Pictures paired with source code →
= = =
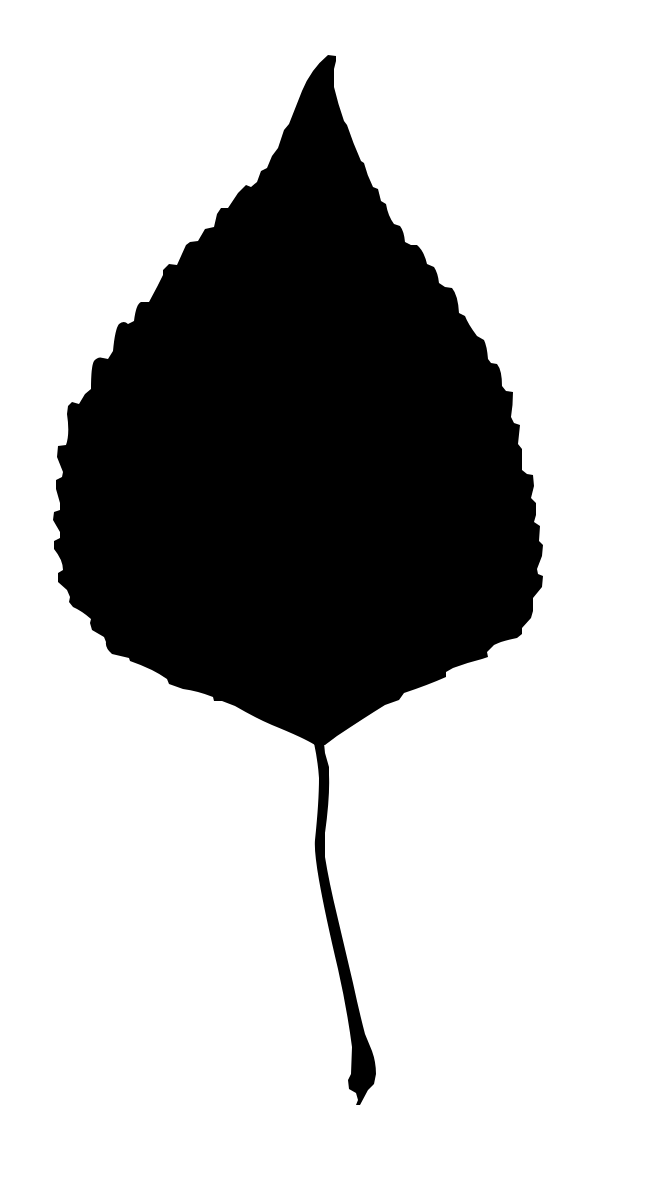
<!DOCTYPE html>
<html lang="en">
<head>
<meta charset="utf-8">
<title>Leaf silhouette</title>
<style>
  :root { --paper: #ffffff; --leaf: #000000; }
  html, body { margin: 0; background: var(--paper); overflow: hidden; }
  .leaf-art { display: block; width: 672px; height: 1200px; background: var(--paper); }
  .blade, .stem { fill: var(--leaf); }
</style>
</head>
<body>
<svg class="leaf-art" viewBox="0 0 672 1200" role="img" aria-label="Black silhouette of a toothed leaf with a long stem">
  <path class="blade" d="M328 55 L336 56 L336 61 L334 69 L334 87
    Q338 104 344 121 L347 125 Q353 143 361 161 L364 163 Q367 175 373 187 L378 189 L381 201 L386 204
    Q388 216 394 224 L400 226 Q404 231 405 242 L411 245 L417 245 Q424 251 427 264 L434 267 Q438 273 439 283
    L445 287 L452 288 Q458 295 459 313 L465 316 Q468 324 477 336 L484 340 Q487 346 488 359 L491 363 L497 364
    Q502 370 502 386 L506 391 L513 392 Q513 405 511 417 L514 423 L520 425 L518 444 L522 449 L522 470 L527 474
    L533 475 L534 486 L531 498 L536 503 L536 515 L534 522 L540 526 L539 541 L543 545 L542 556 L537 569 L538 574
    L543 576 L542 587 L533 598 L533 611 L531 618 L522 628 L522 634 L517 638 Q502 641 494 645 L487 652 L488 657
    L482 659 Q466 663 453 668 L446 672 L446 677 Q428 685 404 693 L399 700 L385 705 Q364 718 337 736 L325 745
    L315 745 Q304 738 272 725 Q252 716 235 706 L222 701 L214 701 L213 697 Q198 691 183 689 L169 684 L167 679
    Q153 669 130 661 L129 658 L112 654 Q105 648 106 642 L104 637 L92 630 L90 623 L91 619 Q82 611 73 607 L69 602
    L70 597 L67 590 L58 582 L58 573 L63 570 Q63 560 54 549 L54 541 L60 538 L60 532 L53 520 L54 512 L60 510
    L60 503 L56 489 L56 480 L62 477 L63 472 L57 457 L58 446 L66 445 Q70 434 67 414 L68 406 L72 402 L79 404
    L85 394 L91 389 Q91 366 94 361 Q98 356 103 358 L108 359 L113 351 Q115 329 119 324 Q124 320 128 324
    L134 321 Q136 304 141 302 L149 302 L157 287 L163 275 L163 270 L169 264 L177 265 L186 245 L190 242 L198 241
    L205 229 L214 227 L217 214 L221 208 L228 208 L238 193 L246 185 L251 187 L257 182 L261 171 L267 168
    L272 156 L278 148 L284 130 L289 124 L302 91 Q311 69 328 55 Z"/>
  <path class="stem" d="M314 743 L324 743 L325 753 L329 767 L329 775 Q330 797 325 833 L325 857
    Q329 882 337 915 L353 983 Q359 1011 365 1034 L372 1051 Q376 1062 376 1074 L374 1084 L368 1090 L360 1105
    L356 1105 L358 1100 L356 1093 L349 1089 L348 1080 L351 1074 L352 1047 Q347 1009 338 969 Q325 914 319 880
    Q314 851 315 840 Q319 802 319 778 Q318 762 314 743 Z"/>
</svg>
</body>
</html>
= = =
Work task →
If a line falls between the first line of the records above and the line containing "0; background: var(--paper);", inclusive, retype it exactly; leave pictures out.

Answer section →
<!DOCTYPE html>
<html lang="en">
<head>
<meta charset="utf-8">
<title>Leaf silhouette</title>
<style>
  :root { --paper: #ffffff; --leaf: #000000; }
  html, body { margin: 0; background: var(--paper); overflow: hidden; }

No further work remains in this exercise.